 Question of quality of contemporary art is still opened, and potential collectors are not always willing to explore creative achievement of a certain artist. The price is unpredictable and independent of the demand. Authors use this reason to explain unprecedented expansion and amplification of contemporary art market structure and its independence from such concepts as brand (Thompson), label (Benhamou-Huet) and myth (Dossi).

 
In Christie's auction house
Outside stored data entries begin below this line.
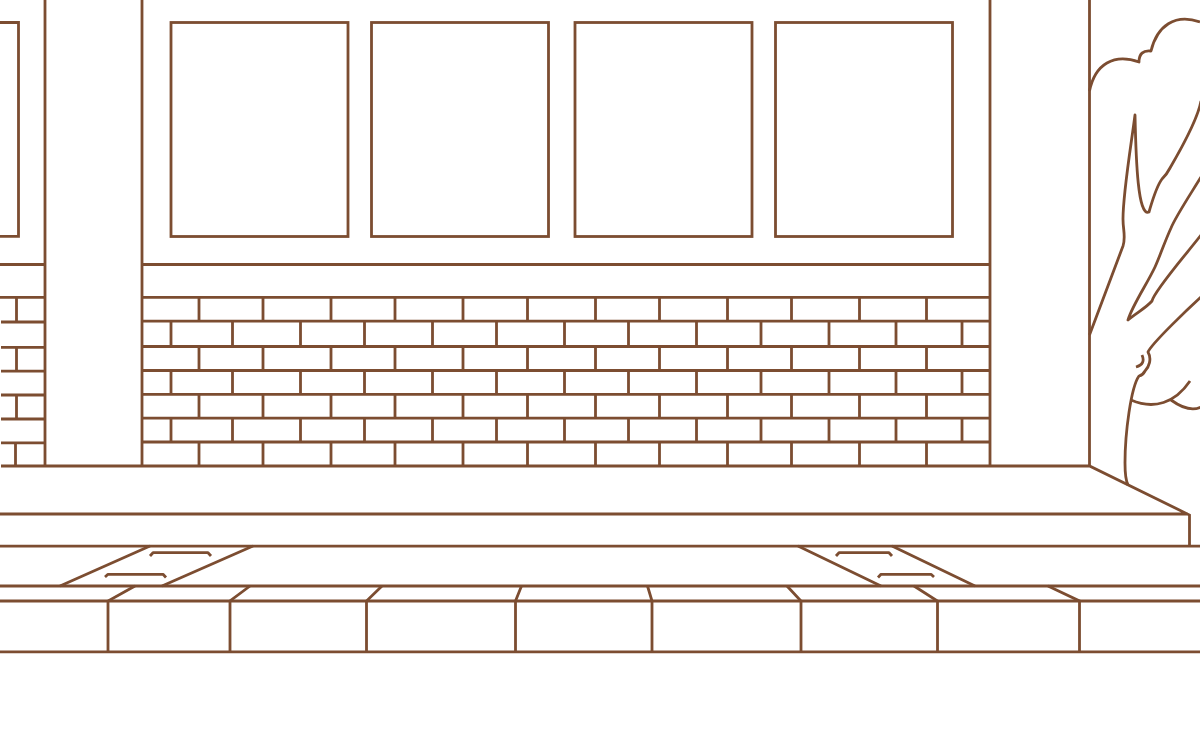
<!DOCTYPE html>
<html lang="en">
<head>
<meta charset="utf-8">
<title>Street front line drawing</title>
<style>
:root { --paper: #ffffff; --line: #7c4d31; }
html, body { margin: 0; background: var(--paper); overflow: hidden; }
.street { display: block; width: 1200px; height: 750px; fill: none; stroke: var(--line); stroke-width: 2.8; }
.tree, .rails { stroke-linejoin: round; }
</style>
</head>
<body>
<svg class="street" viewBox="0 0 1200 750" role="img" aria-label="Outline of a brick building front with windows, a kerb and a tree">
  <defs>
    <path id="joints-odd" d="M199 0v24M263 0v24M331 0v24M395 0v24M463 0v24M527.500 0v24M595.500 0v24M659.500 0v24M727.500 0v24M791.500 0v24M859.500 0v24M926.500 0v24"/>
    <path id="joints-even" d="M171 0v25M232.500 0v25M300.500 0v25M364.500 0v25M432.500 0v25M496.500 0v25M564.500 0v25M628.500 0v25M696.500 0v25M761 0v25M829 0v25M896 0v25M962 0v25"/>
    <rect id="window" y="22.500" width="177" height="214"/>
  </defs>

  <g class="pillars">
    <path d="M45 0V466M142 0V466M990 0V466M1089.500 0V466"/>
  </g>

  <g class="windows">
    <path d="M0 22.500H18.500V236.300H0"/>
    <use href="#window" x="171"/>
    <use href="#window" x="371.500"/>
    <use href="#window" x="575"/>
    <use href="#window" x="775.500"/>
  </g>

  <g class="brick-wall">
    <path d="M142 264.500H990M142 297.300H990M142 321.200H990M142 346.500H990M142 370.500H990M142 394.300H990M142 418.200H990M142 442H990"/>
    <use href="#joints-odd" y="297"/>
    <use href="#joints-even" y="321"/>
    <use href="#joints-odd" y="346"/>
    <use href="#joints-even" y="370"/>
    <use href="#joints-odd" y="394"/>
    <use href="#joints-even" y="418"/>
    <use href="#joints-odd" y="442"/>
  </g>

  <g class="brick-wall-left">
    <path d="M0 264.500H45M0 297.300H45M1 322H45M1 347.300H45M1 371.200H45M1 395H45M1 419H45M1 442.800H45"/>
    <path d="M16.500 297V322M16.500 347V371M16.500 395V419M15.500 443V466"/>
  </g>

  <g class="pavement">
    <path d="M1 466H1089.500L1189.500 515V546M0 514H1188M0 546.200H1200M0 586H1200M0 601H1200M0 651.800H1200"/>
  </g>

  <g class="rails">
    <path d="M150 546L60 586M253 546L162 586M798 546L881 586M892 546L975 586"/>
    <path d="M150 556L153 552.700H208L211 556M105 577L108 574.300H163L166 577.500M836 556L839 552.700H889L892 556M878 577.500L881 574.300H931L934 577"/>
  </g>

  <g class="kerb">
    <path d="M135 586L108 601V652M250 586L230 601V652M382 586L366.500 601V652M521.500 586L515.500 601V652M647.500 586L652 601V652M787 586L801 601V652M914 586L937.500 601V652M1048 586L1079.500 601V652"/>
  </g>

  <g class="tree">
    <path d="M1089.500 91C1095 64 1114 53 1139 62C1139 54 1143 50 1151 51C1157 26 1175 13 1200 22"/>
    <path d="M1089.500 335L1123 246C1126 237 1123 230 1123 219C1123 193 1131 146 1135 115C1136 162 1138 217 1149 212C1152 202 1156 187 1162 179Q1167 174 1170 168C1184 144 1198 118 1201 101"/>
    <path d="M1201 177C1190 195 1176 216 1171 228C1165 241 1160 256 1155 267C1147 284 1132 306 1128 320C1136 313 1146 308 1152 301C1154 291 1188 252 1201 235"/>
    <path d="M1201 297C1190 307 1152 343 1148 352C1152 359 1149 367 1145 371Q1143 375 1139 376C1131 387 1125 433 1125 463Q1125 479 1128 485"/>
    <path d="M1142 355Q1146 364 1136 367M1131 400C1154 410 1175 403 1190 381M1171 400Q1189 413 1201 407"/>
  </g>
</svg>
</body>
</html>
Brand or myth turns into a marker that helps customers orient themselves in the huge amount of artwork. These markers might help decrease their incertitude about quality and make conclusions about the price. Auction houses and galleries are trying to gain profit, it is conditioned by commercial nature of these institutions and shouldn’t be surprising or criticized; however, customer being too trusting to price leads us to the other specific problem of a modern collector, which is not regarded broadly in the books under discussion. Dossi has pointed out the irrational and even escapist side of collecting, and fairly divides collections in two types: those managed by personal preferences of a collector and trophy collections. Without such fundamental division of two approaches towards collecting arts it is impossible to understand duality of contemporary art market, which is based on coexisting of two tendencies in the world of art: world of commerce and world of connoisseurs.

Representatives of the first category are described by Thomson, who considers sensible investment to be the main reason of the collector. In the system of total branding this customer just has to learn marketing codes and to monitor if the piece of art corresponds to external qualities that make it an attractive for investments. Among these qualities are provenance, reputation and professional level of the gallery owner, who represents the artist; also amount of museum exhibitions where his works take parts and such a conditional factor as artist’s position in art-rating. But author seems to cut out of his system such a thing as artistic quality, thinking of it as of something understandable only to an expert. Benhamou-Huet also ambiguously speculates about that figurative art now makes comeback because it is more comprehensible to the amateur and about that understanding of Rothko’s abstract works needs less knowledge than understanding of the Old masters’ canvas.


Gerard Boersma. Art Business - Telephone Bids Auction Painting Rothko Christie's. 2010

The main quality of the connoisseur is the ability to evaluate quality of piece of art from the professional point of view. This is what Greer and Back write about, giving examples of greatest collectors of 20th century whose collections turned into art funds and museums, like Peggy Guggenheim’s collection in Venice, Dominique and Jean de Menil in Houston, Ingvild Goetz in Munich. Authors mark that serious collectors often pay less attention to the opportunity to gain profit and capitalize their collections, and more to the concept and growth of thematic evolution of their collection. Ability to see the work in concept (when it comes to contemporary art), evaluate its condition (when it comes to works of earlier periods), define its significance in the creative career of an artist – that certainly helps to avoid wasting money.